AK: What I’m writing now is a story which takes place in two different time-frames – the 80s and the late 50s – and is very much a horror novel. My main character is a gay fifteen year old boy and horror buff (surprise) that lives in a small village with his disabled brother and mother. An old cinema – or picture house – is reopened which doesn’t sit well with the former proprietor. I always thought Ray Bradbury’s Something Wicked this Way Comes was magical and there are one or two nods to that in this. It’s difficult to explain the premise without giving too much of the plot away – lets just say there will be body horror, vicious bare-knuckle fights between women, another teenage boy who is a sadistic and sinister psychopath called Bill Gentle and my heroine is a young pregnant girl who gets swept up in the madness when Lee disappears. I really think gay characters are neglected in literature – other than Poppy Z Brite, Dennis Cooper, Scott Heim and more recently, the Irish writer Denis Kehoe. I’ve never felt satisfied or especially liked the gay characters I’ve encountered in any medium, they all seem a little cosy or friendly or campy or just too fucking nice. What ever happened to the glam, ghettoised waifs and thugs of Gore Vidal and John Rechy, those are the kind of characters who intrigue me – though the British Queer as Folk was excellent. So far the working title is The Widow’s Dark Theatre. Which I realise sounds like YA fiction, this it most certainly isn’t. What appealed to you about my submission, I nearly shit when you said you loved it?

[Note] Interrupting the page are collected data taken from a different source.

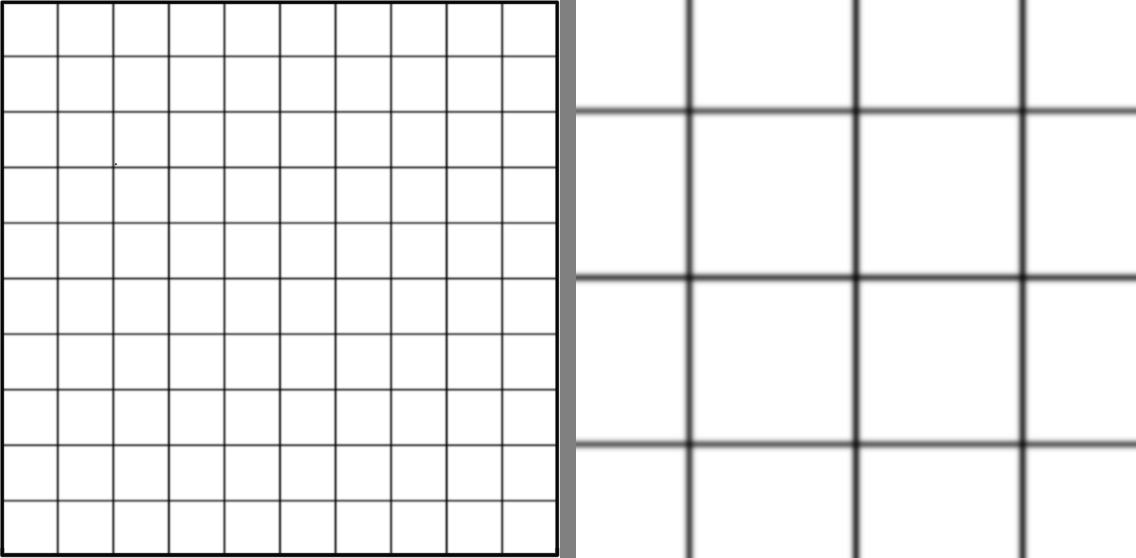
Left: the whole. Right: its middle third, enlarged.
This pattern is drawn by a Shadertoy shader. Its source:

```glsl
// Ten by ten grid of soft grey lines inside a heavy black frame, with one ink speck.

const float PITCH = 0.0992; // cell size as a share of the canvas width

// Soft ink profile of the inner lines: x holds the vertical set, y the horizontal set.
vec2 gridInk(vec2 p, float pixel) {
    vec2 index = round(p / PITCH);
    vec2 dist = p - index * PITCH;
    float spread = max(0.0018, 0.5 * pixel);
    vec2 profile = exp(-0.5 * dist * dist / (spread * spread));
    // Slight change of darkness from line to line
    vec2 strength = vec2(0.72, 0.61) + 0.05 * sin(index * vec2(2.4, 3.7) + vec2(0.5, 1.3));
    return profile * strength * step(abs(index), vec2(4.5));
}

float boxDistance(vec2 p, vec2 halfSize) {
    vec2 q = abs(p) - halfSize;
    return length(max(q, 0.0)) + min(max(q.x, q.y), 0.0);
}

// Coverage of a shape from its signed distance
float coverage(float dist, float pixel) {
    float soft = max(0.0016, 0.7 * pixel);
    return 1.0 - smoothstep(-soft, soft, dist);
}

void mainImage(out vec4 fragColor, in vec2 fragCoord) {
    float pixel = 1.0 / iResolution.x;
    vec2 p = (fragCoord - 0.5 * iResolution.xy) * pixel;

    // Inner lines, kept within the frame
    float frameDist = boxDistance(p - vec2(-0.0005, 0.0006), vec2(0.4955, 0.4935));
    vec2 lines = gridInk(p - vec2(0.0, 0.0008), pixel) * coverage(frameDist, pixel);
    float paper = (1.0 - lines.x) * (1.0 - lines.y);

    // Frame, a little heavier along the bottom
    float halfWidth = p.y < -0.48 ? 0.0036 : 0.0032;
    float frame = coverage(abs(frameDist) - halfWidth, pixel);

    // Stray speck
    float speck = coverage(length(p - vec2(-0.2930, 0.2050)) - 0.0015, pixel);

    float shade = mix(paper, 0.03, max(frame, speck));
    fragColor = vec4(vec3(shade), 1.0);
}
```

DH: I liked the fact that you came up with some fucked up transgendered horror chestnut. Even though it was not at all what I was looking for, I liked the fact that you thought outside of the box yet come up with something we could surely use. Strong female character’s, pulpy feel, 80s slasher flavour: job’s a good’un. It really was like nothing I have ever read before and was awful fun getting the Indepenpress Publishing’s editing lot to go through and watch the looks on their faces. Alan, what are your opinions on eBooks and digital publishing?
AK: I honestly prefer to hold a hardcopy in my hands. I love bookstores and libraries and you just can’t get the same type of feeling from reading something off a computer or one of those dreadful Star Trek devices as you do when you’re holding a book in your hands. I don’t even have a mobile phone – I flung it away moons ago. I don’t ever see myself fully embracing digital publishing and I’ve never read an eBook. Not that I have anything against those who do.
ABOUT THE AUTHORS
Danny Hogan was born and raised in London and spent most of his younger days playing bass for punk band, Gundog, and running a stall on Camden Market. He has also lived in France, running English pubs in Paris of all things. He is the author of The Windowlicker Maker and Killer Tease and resides in Brighton with a blonde, and two fat rats.
Alan Kelly is a journalist and author of Let Me Die a Woman, published by Pulp Press. If he looks hungover, he probably is.
First published in 3:AM Magazine: Saturday, May 1st, 2010.